The following phases will be the launch of a wholesale stablecoin and the Financial Markets Infrastructure (FMI) sandbox. The Financial Services and Markets (FSM) bill, which will also receive its second reading in the House of Lords on January 10, has those components.
In the “long runtime” preceding the probable launch of a central bank digital currency (CBDC), Griffith predicted that a stablecoin would serve as the initial application of what is expected to be a wholesale settlement coin.
Stablecoins are “here now”; thus, they require immediate attention, according to Griffith, who supported the work on the wholesale stablecoin. He pointed out that it is still being determined if private stablecoins would be allowed in case a CBDC was to be launched. He added that British retail CBDC if one were to be introduced, would be anonymous and intermediary.
In “weeks, not months,” a consultative paper on CBDC will be released, followed by another on crypto legislation. In addition, the government will hold at least six roundtables with the cryptocurrency industry this year.
He further claimed that the administration does not ignore and believes that the technology is just a phase. Griffith said that, unlike blockchain technology, current technology is unable to address problems like settlement time in the banking sector disruptively.
Griffith noted a distinction between using cryptocurrency as a kind of investment and a payment method for retail customers.

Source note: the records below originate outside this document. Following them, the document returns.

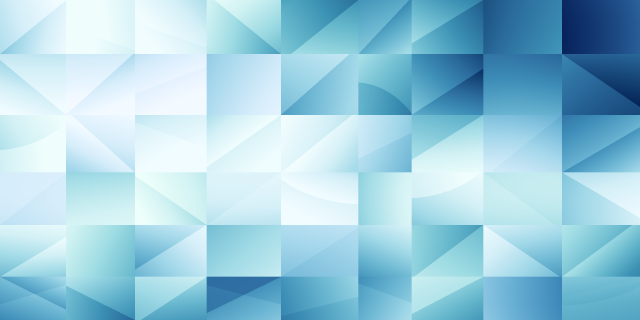
Give the GLSL for this background, as a Shadertoy shader.

```glsl
const int COLUMNS = 9;
const int ROWS = 6;
const float COLUMN_EDGES[10] = float[10](0.0, 0.103, 0.211, 0.323, 0.439, 0.560, 0.643, 0.755, 0.878, 1.0);
const float ROW_EDGES[7] = float[7](0.0, 0.135, 0.297, 0.461, 0.641, 0.831, 1.0);

const int SHADE_COUNT = 7;
const vec3 SHADES[7] = vec3[7](
    vec3(0.95, 0.99, 0.99), vec3(0.84, 0.94, 0.96), vec3(0.64, 0.85, 0.90), vec3(0.42, 0.71, 0.81),
    vec3(0.25, 0.56, 0.71), vec3(0.18, 0.42, 0.61), vec3(0.03, 0.15, 0.34));
const float STOPS[7] = float[7](0.02, 0.18, 0.34, 0.50, 0.65, 0.78, 1.0);
const vec3 MINT = vec3(-0.02, 0.012, -0.01);
const vec3 LILAC = vec3(0.0, -0.015, 0.025);

const float BASE_TONE = 0.13;
const float TONE_JITTER = 0.20;
const float CELL_GRADIENT = 0.26;
const float FOLD_DEPTH = 0.13;
const float RAY_DEPTH = 0.045;
const float FOLD_CHANCE = 0.48;
const float ARC_CHANCE = 0.16;
const float MELT_CHANCE = 0.12;
const int SAMPLES = 3;

// Three random values per cell and salt
vec3 hash3(vec2 cell, float salt) {
    vec3 p = fract(vec3(cell, salt) * vec3(0.1031, 0.1030, 0.0973));
    p += dot(p, p.yxz + 33.33);
    return fract((p.xxy + p.yxx) * p.zyx);
}

// Tone to colour, 0 is near white and 1 is navy
vec3 shade(float tone) {
    vec3 color = SHADES[0];
    for (int i = 1; i < SHADE_COUNT; i++) {
        color = mix(color, SHADES[i], clamp((tone - STOPS[i - 1]) / (STOPS[i] - STOPS[i - 1]), 0.0, 1.0));
    }
    return color;
}

// Broad light: pale upper left and centre, dark right and lower edge
float broadTone(vec2 uv) {
    float right = smoothstep(0.25, 0.75, uv.x) * smoothstep(0.28, 0.88, uv.y);
    float rim = smoothstep(0.78, 1.0, uv.x) * smoothstep(0.0, 0.6, uv.y);
    float low = smoothstep(0.45, 0.0, uv.y);
    float corner = exp(-14.0 * dot(uv - 1.0, uv - 1.0));
    return BASE_TONE + 0.50 * right + 0.14 * rim + 0.42 * low + 0.26 * corner;
}

// Darkest along the fold, fading away on its positive side
float foldShade(float side) {
    return side > 0.0 ? max(1.0 - 1.1 * side, 0.0) : 0.0;
}

vec3 mosaic(vec2 uv) {
    // Find the cell in the uneven grid
    vec2 cell = vec2(0.0);
    vec2 low = vec2(0.0);
    vec2 high = vec2(COLUMN_EDGES[1], ROW_EDGES[1]);
    for (int i = 1; i < COLUMNS; i++) {
        if (uv.x >= COLUMN_EDGES[i]) {
            cell.x = float(i);
            low.x = COLUMN_EDGES[i];
            high.x = COLUMN_EDGES[i + 1];
        }
    }
    for (int i = 1; i < ROWS; i++) {
        if (uv.y >= ROW_EDGES[i]) {
            cell.y = float(i);
            low.y = ROW_EDGES[i];
            high.y = ROW_EDGES[i + 1];
        }
    }
    vec2 local = (uv - low) / (high - low);
    vec3 look = hash3(cell, 3.0);
    vec3 form = hash3(cell, 11.0);
    vec3 turn = hash3(cell, 23.0);

    // Flat tone plus a slanted gradient
    float broad = broadTone(uv);
    float tone = mix(broad, broadTone(0.5 * (low + high)), 0.5);
    tone += TONE_JITTER * (look.x - 0.5);
    float angle = 6.2832 * look.y;
    tone += CELL_GRADIENT * dot(local - 0.5, vec2(cos(angle), sin(angle)));

    // Diagonal fold or broad arc, mirrored at random
    vec2 q = mix(local, 1.0 - local, step(0.5, turn.xy));
    float direction = turn.z < 0.65 ? 1.0 : -1.0;
    if (form.x < FOLD_CHANCE) {
        float slope = mix(0.75, 1.15, form.y);
        tone += direction * FOLD_DEPTH * foldShade(q.x * slope - q.y);
    } else if (form.x < FOLD_CHANCE + ARC_CHANCE) {
        float radius = mix(1.3, 1.6, form.y);
        tone += direction * 0.8 * FOLD_DEPTH * foldShade(radius - length(q - vec2(-0.1, -0.9)));
    }

    // Faint ray across some cells
    if (form.z < 0.4) {
        tone -= RAY_DEPTH * foldShade(q.y - mix(0.35, 0.8, look.z) + 0.45 * q.x);
    }

    // A few cells melt into the broad light
    if (hash3(cell, 37.0).x < MELT_CHANCE) {
        tone = mix(tone, broad, 0.75);
    }
    return shade(clamp(tone, 0.0, 1.0)) + mix(MINT, LILAC, look.z);
}

void mainImage(out vec4 fragColor, in vec2 fragCoord) {
    // Average subsamples to smooth every edge
    vec3 color = vec3(0.0);
    for (int y = 0; y < SAMPLES; y++) {
        for (int x = 0; x < SAMPLES; x++) {
            vec2 offset = (vec2(x, y) + 0.5) / float(SAMPLES) - 0.5;
            color += mosaic((fragCoord + offset) / iResolution.xy);
        }
    }
    fragColor = vec4(clamp(color / float(SAMPLES * SAMPLES), 0.0, 1.0), 1.0);
}
```
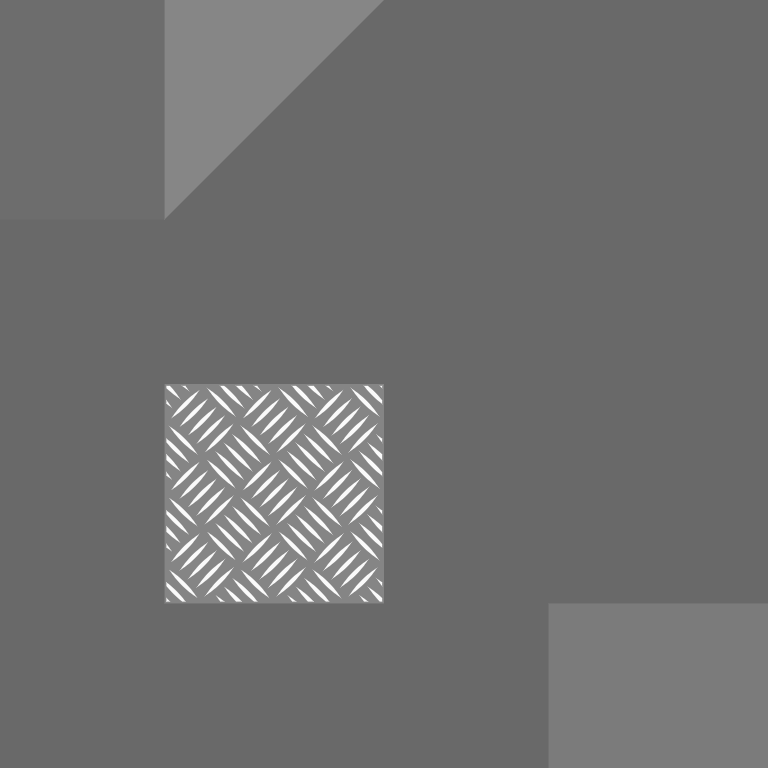
This background is drawn by a Shadertoy shader. Its source:

```glsl
// Flat grey panels and one tread plate on a dark ground, laid out on a 14 x 14 grid.
// Panels are box distances; the plate repeats two stacks of five slim lenses,
// one leaning each way, offset by half a period to form a diagonal weave.

// Coverage of a signed distance, smoothed over one pixel.
float cover(float d, float pixel) {
    return clamp(0.5 - d / pixel, 0.0, 1.0);
}

float boxDistance(vec2 p, vec2 low, vec2 high) {
    vec2 d = abs(p - 0.5 * (low + high)) - 0.5 * (high - low);
    return max(d.x, d.y);
}

// Repeated stacks of five lenses running down to the right.
float treadDistance(vec2 p, float period) {
    vec2 q = mod(p + 0.5 * period, period) - 0.5 * period;
    float along = (q.x - q.y) * 0.7071;
    float across = (q.x + q.y) * 0.7071;
    float spacing = period / 6.0;
    across -= spacing * clamp(round(across / spacing), -2.0, 2.0);
    float taper = along / 0.355;
    return abs(across) - 0.038 * (1.0 - taper * taper);
}

void mainImage(out vec4 fragColor, in vec2 fragCoord) {
    vec2 p = 14.0 * fragCoord / iResolution.xy;
    float pixel = 14.0 / min(iResolution.x, iResolution.y);
    float grey = 0.412;

    // Corner panels
    grey = mix(grey, 0.426, cover(boxDistance(p, vec2(-1.0, 10.0), vec2(3.0, 15.0)), pixel));
    grey = mix(grey, 0.482, cover(boxDistance(p, vec2(10.0, -1.0), vec2(15.0, 3.0)), pixel));

    // Triangle with its right angle at the upper left
    float slope = (p.x - p.y + 7.0) * 0.7071;
    float triangle = max(slope, 3.0 - p.x);
    grey = mix(grey, 0.527, cover(triangle, pixel));

    // Plate with a narrow plain margin
    grey = mix(grey, 0.522, cover(boxDistance(p, vec2(3.0), vec2(7.0)), pixel));
    float inner = boxDistance(p, vec2(3.033), vec2(6.967));

    // Raised treads, the second set mirrored
    float period = 1.31;
    vec2 weave = p - vec2(3.033, 6.978);
    vec2 mirrored = (weave - 0.5 * period) * vec2(-1.0, 1.0);
    float treads = min(treadDistance(weave, period), treadDistance(mirrored, period));
    grey = mix(grey, 0.98, cover(max(treads, inner), pixel));

    fragColor = vec4(vec3(grey), 1.0);
}
```
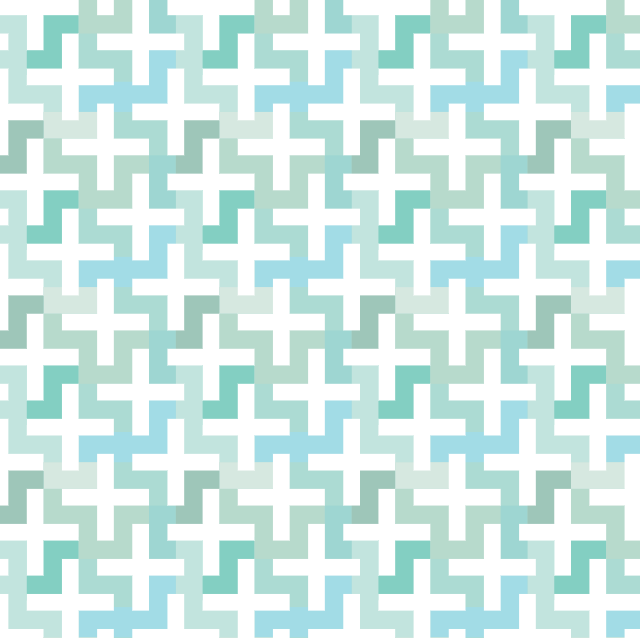
A WebGL 2 fragment shader for this pattern:

```glsl
#version 300 es
precision highp float;
// Interlocking white crosses over a patchwork of mint, jade and sky-blue bands.

#define REPEATS vec2(3.64, 3.643)   // tiles across and down
#define ORIGIN vec2(0.068, 0.0787)  // tile corner, measured from the top left
#define PERIOD 5.0                  // cells per tile side
#define ARM_LENGTH 1.238            // cross half length, in cells
#define ARM_WIDTH 0.238             // cross half width, in cells
#define MID 0.762                   // middle of the gap between two bands
#define BAND 0.524                  // width of a coloured band

uniform vec2 u_resolution;
out vec4 fragColor;

const vec3 WHITE = vec3(1.0);
const vec3 AQUA  = vec3(0.675, 0.86, 0.828);
const vec3 PALE  = vec3(0.76, 0.894, 0.87);
const vec3 SKY   = vec3(0.635, 0.863, 0.902);
const vec3 JADE  = vec3(0.512, 0.812, 0.76);
const vec3 MOSS  = vec3(0.718, 0.853, 0.80);
const vec3 MIST  = vec3(0.838, 0.91, 0.88);
const vec3 SAGE  = vec3(0.618, 0.776, 0.725);
const vec3 TEAL  = vec3(0.62, 0.84, 0.822);

// Offset to the nearest repeat of a point
vec2 wrap(vec2 p) {
  return mod(p + 0.5 * PERIOD, PERIOD) - 0.5 * PERIOD;
}

float boxDist(vec2 p, vec2 halfSize) {
  vec2 d = abs(p) - halfSize;
  return max(d.x, d.y);
}

float coverage(float dist, float pixel) {
  return clamp(0.5 - dist / pixel, 0.0, 1.0);
}

// Paints one repeating rectangle from corner lo to corner hi
void paint(inout vec3 col, vec2 p, vec2 lo, vec2 hi, vec3 tint, float pixel) {
  float d = boxDist(wrap(p - 0.5 * (lo + hi)), 0.5 * (hi - lo));
  col = mix(col, tint, coverage(d, pixel));
}

// Five crosses per tile, each a knight's move from the last
float crossDist(vec2 p) {
  float d = PERIOD;
  for (int k = 0; k < 5; k++) {
    vec2 centre = vec2(1.0, 2.0) + MID + float(k) * vec2(2.0, -1.0);
    vec2 q = wrap(p - centre);
    d = min(d, boxDist(q, vec2(ARM_LENGTH, ARM_WIDTH)));
    d = min(d, boxDist(q, vec2(ARM_WIDTH, ARM_LENGTH)));
  }
  return d;
}

void main() {
  // Cell coordinates, y pointing down
  vec2 uv = gl_FragCoord.xy / u_resolution;
  uv.y = 1.0 - uv.y;
  vec2 p = PERIOD * REPEATS * (uv - ORIGIN);
  float pixel = PERIOD * REPEATS.x / u_resolution.x;

  // Coloured bands
  vec3 col = AQUA;
  paint(col, p, vec2(3.0 + MID, -1.1), vec2(6.0, 1.0 + MID), PALE, pixel);
  paint(col, p, vec2(4.0 + BAND, -1.1), vec2(6.0, 0.7), JADE, pixel);
  paint(col, p, vec2(2.9, -0.1), vec2(3.0 + MID, 1.0 + MID), SKY, pixel);
  paint(col, p, vec2(1.0, 0.9), vec2(3.0, 1.0 + MID), SKY, pixel);
  paint(col, p, vec2(0.0, 1.0 + MID), vec2(1.8, 2.0 + BAND), MIST, pixel);
  paint(col, p, vec2(0.0, 2.0 + BAND), vec2(3.0, 3.9), MOSS, pixel);
  paint(col, p, vec2(1.0, 3.8), vec2(3.0, 4.0 + BAND), MOSS, pixel);
  paint(col, p, vec2(3.0, 3.0), vec2(3.0 + MID, 4.6), TEAL, pixel);
  paint(col, p, vec2(3.0 + MID, 1.0 + MID), vec2(5.0, 3.6), SAGE, pixel);

  // White crosses on top
  col = mix(col, WHITE, coverage(crossDist(p), pixel));
  fragColor = vec4(col, 1.0);
}
```
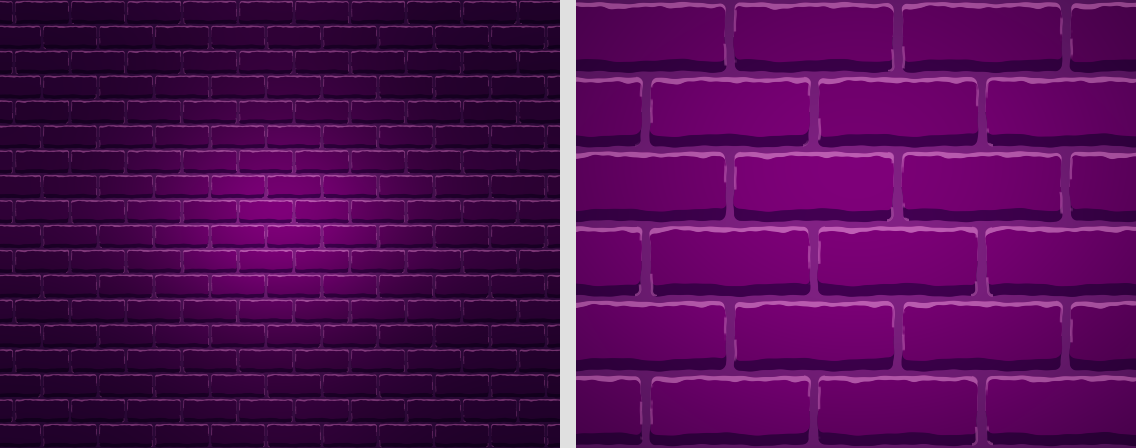
Left: the whole. Right: its middle third, enlarged.
A WebGL 2 fragment shader for this pattern:

```glsl
#version 300 es
precision highp float;

uniform vec2 u_resolution;
out vec4 outColor;

const float PI = 3.14159265;
const vec2 BRICKS = vec2(10.0, 18.0);   // repeats across and down
const float JOINT_X = 0.06;             // half joint widths, in row heights
const float JOINT_Y = 0.04;
const float CORNER = 0.08;
const float LIP = 0.06;                 // lit top edge
const float SHADE = 0.15;               // dark lower edge

float hash(vec2 p) {
    p = fract(p * vec2(0.1031, 0.1137) + 0.17);
    p += dot(p, p.yx + 33.33);
    return fract((p.x + p.y) * p.x * 7.31);
}

// Layered sines, roughly -1 to 1
float wobble(float x, float seed) {
    return 0.5 * sin(5.0 * x + seed)
         + 0.3 * sin(11.0 * x + 1.7 * seed)
         + 0.2 * sin(23.0 * x + 2.3 * seed);
}

float roundedBox(vec2 p, vec2 halfSize, float radius) {
    vec2 q = abs(p) - halfSize + radius;
    return length(max(q, 0.0)) + min(max(q.x, q.y), 0.0) - radius;
}

float fill(float d, float pixel) {
    return 1.0 - smoothstep(-0.6 * pixel, 0.6 * pixel, d);
}

// Light pool in the centre, periodic over the canvas
float pool(vec2 uv) {
    vec2 s = sin(PI * (uv - 0.5));
    return exp(-1.7 * dot(s, s));
}

// Broken bright slivers along the upright sides
float sideGlints(vec2 p, float d, float halfWidth, float seed, float pixel) {
    float side = step(halfWidth - 0.08, abs(p.x));
    float gate = wobble(1.3 * p.y, seed + 2.0 * sign(p.x));
    float line = fill(abs(d + 0.01) - 0.016, pixel);
    return line * side * smoothstep(0.05, 0.3, gate);
}

vec3 wall(vec2 uv, float aspect, float pixel) {
    // Running bond cells with wrapped indices
    vec2 grid = uv * BRICKS;
    float row = floor(grid.y);
    grid.x -= mod(row, 2.0) > 0.5 ? 0.25 : 0.75;
    vec2 id = vec2(mod(floor(grid.x), BRICKS.x), row);
    vec2 p = (fract(grid) - 0.5) * vec2(aspect, 1.0);
    float tone = hash(id);
    float seed = 2.0 * PI * hash(id + 41.0);

    // Uneven outline
    vec2 halfSize = vec2(0.5 * aspect - JOINT_X, 0.5 - JOINT_Y);
    vec2 q = p + 0.018 * vec2(wobble(p.y, seed), wobble(p.x, seed + 2.0));
    float brick = roundedBox(q, halfSize, CORNER);

    // Shifted outlines carve the lit lip and the shaded foot
    float lip = LIP + 0.022 * wobble(1.4 * p.x, seed + 4.0);
    float foot = SHADE + 0.018 * wobble(p.x, seed + 5.0);
    float belowLip = roundedBox(q + vec2(0.0, lip), halfSize, CORNER);
    float aboveFoot = roundedBox(q - vec2(0.0, foot), halfSize, CORNER);
    float inside = fill(brick, pixel);
    float lit = inside * (1.0 - fill(belowLip, pixel)) * step(0.0, p.y);
    float shaded = (1.0 - fill(aboveFoot, pixel)) * step(p.y, 0.0);
    float glints = sideGlints(q, brick, halfSize.x, seed, pixel);

    // Colours from the dim rim to the bright centre
    float light = pool(uv);
    vec3 mortar = mix(vec3(0.13, 0.02, 0.18), vec3(0.51, 0.13, 0.52), light);
    vec3 face = mix(vec3(0.11, 0.005, 0.15), vec3(0.49, 0.0, 0.47), light);
    vec3 shadow = mix(vec3(0.06, 0.0, 0.10), vec3(0.26, 0.0, 0.32), light);
    vec3 edge = mix(vec3(0.43, 0.18, 0.41), vec3(0.75, 0.37, 0.71), light);
    face *= 0.95 + 0.1 * tone + 0.06 * p.y;

    vec3 color = mix(mortar, mix(face, shadow, shaded), inside);
    color = mix(color, edge, 0.65 * glints);
    return mix(color, edge, lit);
}

void main() {
    vec2 uv = gl_FragCoord.xy / u_resolution;
    float aspect = u_resolution.x / u_resolution.y * BRICKS.y / BRICKS.x;
    float pixel = BRICKS.y / u_resolution.y;
    outColor = vec4(wall(uv, aspect, pixel), 1.0);
}
```
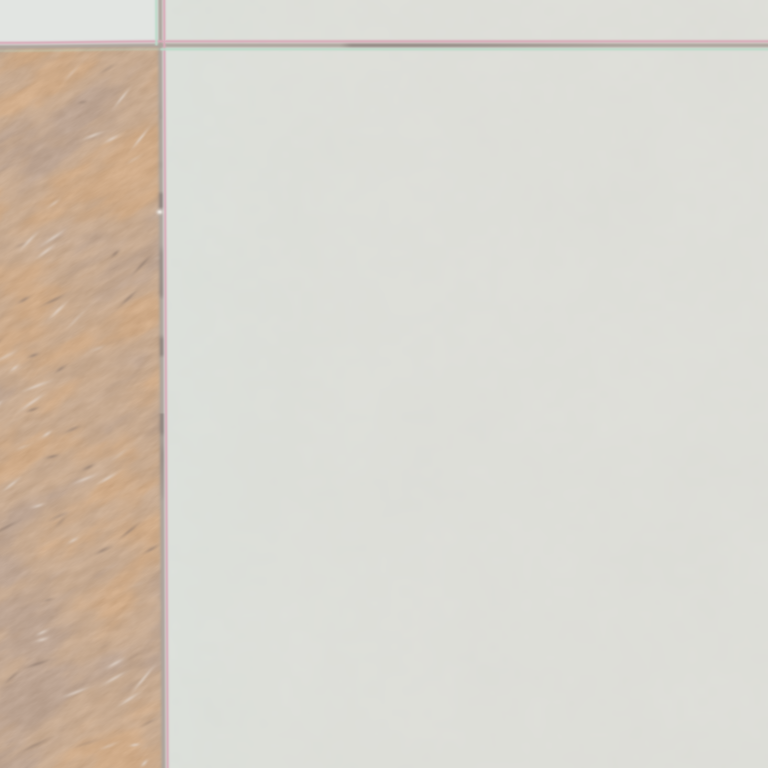
A WebGL 2 fragment shader for this texture:

```glsl
#version 300 es
precision highp float;

#define JOINT_X 0.2115
#define JOINT_Y 0.9410
#define JOINT_TILT 0.0045
#define JOINT_HALF 0.0036
#define FRINGE_SHIFT 0.0052
#define FRINGE_WIDTH 0.0020
#define GRAIN_ANGLE 0.55
#define GRAIN_AMOUNT 0.085
#define FLECK_CELLS 34.0
#define PANEL_MOTTLE 0.010

uniform vec2 u_resolution;
out vec4 outColor;

const vec3 PANEL = vec3(0.868, 0.870, 0.848);
const vec3 PANEL_COOL = vec3(0.862, 0.879, 0.856);
const vec3 PANEL_CORNER = vec3(0.885, 0.897, 0.888);
const vec3 TAN = vec3(0.780, 0.668, 0.568);
const vec3 TAN_WARM = vec3(0.812, 0.670, 0.535);
const vec3 TAN_MAUVE = vec3(0.735, 0.640, 0.570);
const vec3 JOINT = vec3(0.675, 0.640, 0.610);
const vec3 JOINT_DARK = vec3(0.500, 0.455, 0.440);
const vec3 PINK = vec3(0.850, 0.665, 0.720);
const vec3 GREEN = vec3(0.725, 0.865, 0.790);

float hash(vec2 p) {
  return fract(sin(dot(p, vec2(127.1, 311.7))) * 43758.5453);
}

float noise(vec2 p) {
  vec2 i = floor(p), f = fract(p);
  f = f * f * (3.0 - 2.0 * f);
  return mix(mix(hash(i), hash(i + vec2(1, 0)), f.x),
             mix(hash(i + vec2(0, 1)), hash(i + vec2(1, 1)), f.x), f.y);
}

float fbm(vec2 p) {
  float sum = 0.0, amp = 0.5;
  for (int i = 0; i < 4; i++) {
    sum += amp * noise(p);
    p = p * 2.03 + 17.3;
    amp *= 0.5;
  }
  return sum / 0.9375;
}

// Soft line of the given half width around d = 0
float line(float d, float halfWidth) {
  return exp(-d * d / (halfWidth * halfWidth));
}

// Short strokes scattered along the grain: x = light, y = dark
vec2 flecks(vec2 q) {
  vec2 marks = vec2(0.0);
  vec2 g = q * vec2(0.7, 1.0) * FLECK_CELLS;
  for (int j = -1; j <= 1; j++)
    for (int i = -1; i <= 1; i++) {
      vec2 cell = floor(g) + vec2(i, j);
      vec2 d = g - cell - vec2(hash(cell), hash(cell + 41.0));
      d.y += (hash(cell + 13.0) - 0.5) * d.x;
      float size = mix(0.12, 0.38, hash(cell + 7.0));
      float mark = exp(-dot(d * d, vec2(1.0 / (size * size), 150.0)));
      float kind = hash(cell + 23.0);
      marks += mark * vec2(step(0.72, kind), step(kind, 0.22));
    }
  return marks;
}

vec3 stone(vec2 p) {
  float c = cos(GRAIN_ANGLE), s = sin(GRAIN_ANGLE);
  vec2 q = vec2(c * p.x + s * p.y, c * p.y - s * p.x);
  float broad = fbm(q * vec2(9.0, 22.0) + 3.0);
  float fine = fbm(q * vec2(45.0, 130.0));
  vec3 col = mix(TAN, TAN_WARM, smoothstep(0.50, 0.75, broad));
  col = mix(col, TAN_MAUVE, smoothstep(0.50, 0.25, broad));
  col += GRAIN_AMOUNT * (fine - 0.5) * vec3(1.0, 1.05, 1.1);
  vec2 marks = flecks(q) * smoothstep(0.35, 0.70, noise(p * 17.0 + 5.0));
  col = mix(col, vec3(0.88, 0.83, 0.79), min(marks.x * 0.62, 1.0));
  return mix(col, vec3(0.57, 0.49, 0.44), min(marks.y * 0.55, 1.0));
}

void main() {
  vec2 p = gl_FragCoord.xy / u_resolution;
  float soft = 0.0018;
  float dx = p.x - JOINT_X + JOINT_TILT * (p.y - 0.35);
  float dy = p.y - JOINT_Y + 0.002 * smoothstep(0.22, 0.0, p.x);
  float right = smoothstep(-soft, soft, dx);
  float above = smoothstep(-soft, soft, dy);

  // Pale panels, cooler beside the joints
  float mottle = fbm(p * 11.0) + 0.4 * noise(p * 70.0) - 0.7;
  float edge = exp(-max(dx, 0.0) * 7.0);
  vec3 panel = mix(PANEL, PANEL_COOL, edge) + PANEL_MOTTLE * mottle;
  vec3 left = mix(stone(p), PANEL_CORNER, above);
  vec3 col = mix(left, panel, right);

  // Grey joints with worn dark stretches
  float wearX = smoothstep(0.58, 0.80, noise(vec2(4.0, p.y * 42.0)));
  wearX *= smoothstep(0.30, 0.42, p.y) * smoothstep(0.88, 0.76, p.y);
  float wearY = smoothstep(0.44, 0.46, p.x) * smoothstep(0.90, 0.48, p.x);
  float vertical = line(dx, JOINT_HALF);
  float horizontal = line(dy, JOINT_HALF);
  col = mix(col, mix(JOINT, JOINT_DARK, wearX * 0.65), vertical * 0.92);
  col = mix(col, mix(JOINT, JOINT_DARK, wearY * 0.6), horizontal * 0.92);

  // Coloured fringes on opposite sides of each joint
  float pinkX = line(dx - FRINGE_SHIFT, FRINGE_WIDTH);
  float pinkY = line(dy - FRINGE_SHIFT, FRINGE_WIDTH);
  float greenX = line(dx + FRINGE_SHIFT, FRINGE_WIDTH) * above;
  float greenY = line(dy + FRINGE_SHIFT, FRINGE_WIDTH) * mix(0.35, 1.0, right);
  col = mix(col, PINK, max(pinkX, pinkY) * 0.85);
  col = mix(col, GREEN, max(greenX, greenY) * 0.75);

  // Chip of light on the vertical joint
  float chip = length((p - vec2(0.208, 0.724)) * vec2(1.0, 1.3));
  col = mix(col, vec3(0.93, 0.91, 0.89), line(chip, 0.004));
  outColor = vec4(col, 1.0);
}
```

Griffith stated that unbacked cryptocurrency may “find a role or not in the market.”
For digital and financial inclusion, crypto-based payment methods are a problem. However, according to Griffith, there is a strong commitment to the continuous usage and accessibility of cash, in which banks continue to have a part.
The FSM bill will also permit the licensing of a few new payment apps in the FMI sandbox and their release on the market, and it might “be done before Easter.” According to Griffith, the use cases for crypto-based wholesale fintech may initially be found in ledgers and registers “in the middle office.”
Griffith promised a committee member that complete regulation of the cryptocurrency asset markets would not be accomplished in 2023.
Consumer protection is currently greatly aided by the regulation of cryptocurrency advertisements. Customers can verify that they are doing business with a regulated company by looking for the Financial Conduct Authority (FCA) emblem on advertisements. Laura Mountford, the committee’s deputy director for payments and innovation at the Treasury, spoke. AShe quoted the FCA, asserting that just 40% of customers recognize or believe that purchasing cryptocurrency assets is a gamble.